The dynamic music will make people can’t help but dance along.
But music creators want to know what kind of music makes people more immersed in it.
A recent study published in Current Biology found that adding very low frequency bass to music can stimulate the desire to dance.
In the experiment, scientists had audience members at an electronic concert wear motion-sensitive headbands to monitor their dance movements, and had participants fill out surveys before and after the concert.
The participants were also asked to fill out surveys before and after the concert to assess their enjoyment of the concert, whether they perceived heavy bass, etc.
During the 45-minute performance, the researchers would use speakers every 2 minutes to play heavy bass at frequencies so low that the human ear could not detect it.
The study found that the amount of dance movements of the participants increased by 11.8% when these heavy bass sounds were present.

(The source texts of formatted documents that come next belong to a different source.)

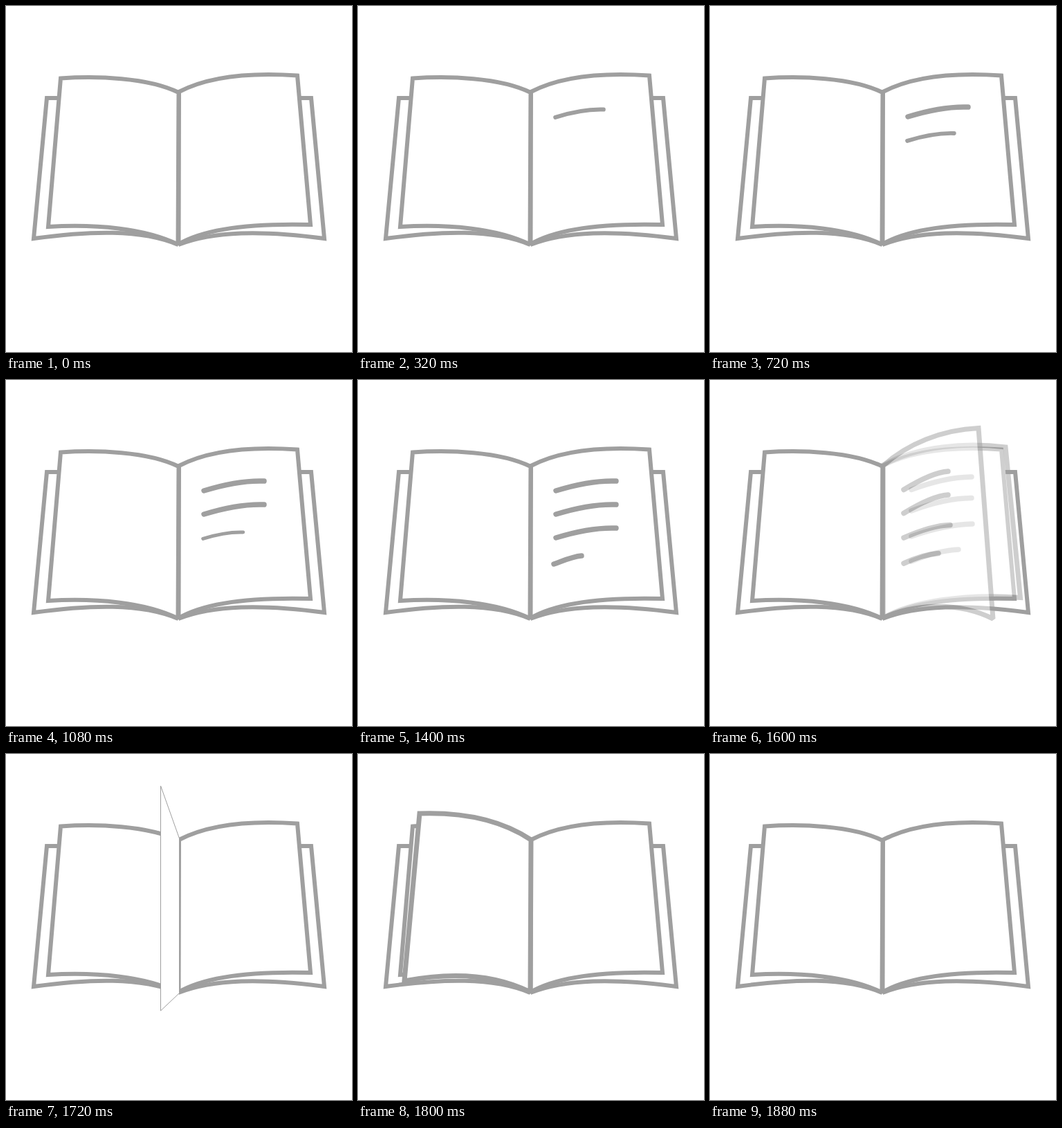
An HTML page that plays this animation: 500x500 px, repeating every 2760 ms.

```html
<!DOCTYPE html>
<html lang="en">
<head>
<meta charset="utf-8">
<title>Open book</title>
<style>
  html, body { margin: 0; width: 100%; height: 100%; overflow: hidden; background: #fff; }
  svg { display: block; width: 100vw; height: 100vh; }
  path { fill: none; stroke: #9f9f9f; stroke-width: 6; stroke-miterlimit: 1.8; }
  .sheet { fill: #fff; }
  .turn { stroke-width: 7; }
  .edge { stroke-width: 1; stroke-miterlimit: 4; }
  .line { stroke-width: 7.5; stroke-linecap: round; }
</style>
</head>
<body>
<svg viewBox="0 0 500 500">
  <g id="book">
    <path d="M80 133H59L40 336C120 325 195 322 249 345"/>
    <path d="M422 133H441L460 336C370 324 300 325 249 345"/>
    <path class="sheet" d="M79 104.5C130 101 205 103 249.5 125L248.5 344.500C200 321 130 315 61 319Z"/>
    <path class="sheet" d="M250 124C300 98 370 97 421 100.500L440 316C360 314 290 320 249.500 344Z"/>
  </g>
  <g id="text"></g>
  <g id="pages"></g>
</svg>
<script>
const LOOP = 2760, TICK = 40, FADE = 80, FIRST_TURN = 1560;
const textGroup = document.getElementById('text');
const pageGroup = document.getElementById('pages');

function add(parent, tag, attrs = {}) {
  const el = document.createElementNS('http://www.w3.org/2000/svg', tag);
  for (const key in attrs) el.setAttribute(key, attrs[key]);
  return parent.appendChild(el);
}

const addLine = (parent, d) => add(parent, 'path', { class: 'line', d });

// Each written line grows from its lower left corner.
const longLine = y => `M286 ${y}c29 -9 59 -15 87 -14`;
const lines = [
  { d: longLine(160), x: 282, y: 164, from: 0, to: 400 },
  { d: longLine(194), x: 282, y: 198, from: 440, to: 800 },
  { d: longLine(228), x: 282, y: 232, from: 840, to: 1200 },
  { d: 'M283 266c14 -5 27 -11 40 -12', x: 279, y: 270, from: 1240, to: 1400 }
];
for (const line of lines) line.el = addLine(textGroup, line.d);

// Successive poses of the turning page, cross-faded in this order.
const poses = [
  {
    d: 'M250 123C300 95 370 90 427 97L448.500 314.500C370 308 290 320 250 344Z',
    text: ['M291 158.500q48 -18 87 -18.500', 'M291 189q48 -18 87 -18.500',
           'M291 226q48 -17 88 -18', 'M291 262q40 -16 68 -17']
  },
  {
    d: 'M250 124C285 92 335 72 388 69.500L409 345C355 318 290 325 250 344Z',
    text: ['M280 158.500q41 -25 64 -26.500', 'M280 192.500q41 -25 64 -26.500',
           'M280 228q41 -18 67 -18.500', 'M280 265q28 -13 50 -14.500']
  },
  { d: 'M223.500 46L250.500 122V345.500L223.500 371Z', edge: true },
  { d: 'M250 124C205 94 150 84 89 86L67 328C145 313 205 322 249 344Z' }
];
const pages = poses.map(({ d, edge, text = [] }) => {
  const g = add(pageGroup, 'g');
  add(g, 'path', { class: 'sheet ' + (edge ? 'edge' : 'turn'), d });
  text.forEach(t => addLine(g, t));
  return g;
});

function draw(time) {
  const t = Math.floor((time % LOOP) / TICK) * TICK;

  textGroup.style.display = t < FIRST_TURN ? '' : 'none';
  for (const { el, x, y, from, to } of lines) {
    const s = Math.min(1, (t - from) / (to - from));
    el.style.display = s > 0 ? '' : 'none';
    el.setAttribute('transform', `translate(${x} ${y}) scale(${Math.max(s, 0)}) translate(${-x} ${-y})`);
  }

  pages.forEach((g, i) => {
    const peak = FIRST_TURN + i * FADE;
    const alpha = Math.max(0, 1 - Math.abs(t - peak) / FADE);
    g.style.display = alpha > 0 ? '' : 'none';
    g.setAttribute('opacity', alpha);
  });
}

const start = performance.now();
function frame() {
  draw(performance.now() - start);
  requestAnimationFrame(frame);
}
frame();
</script>
</body>
</html>
```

Based on this finding, the scientists hypothesized that the vibrations of the heavy bass could be captured by the vestibular organs of the vibrotactile or inner ear, triggering rhythmic perception and unconscious spontaneous movements that cause people to dance to the sound.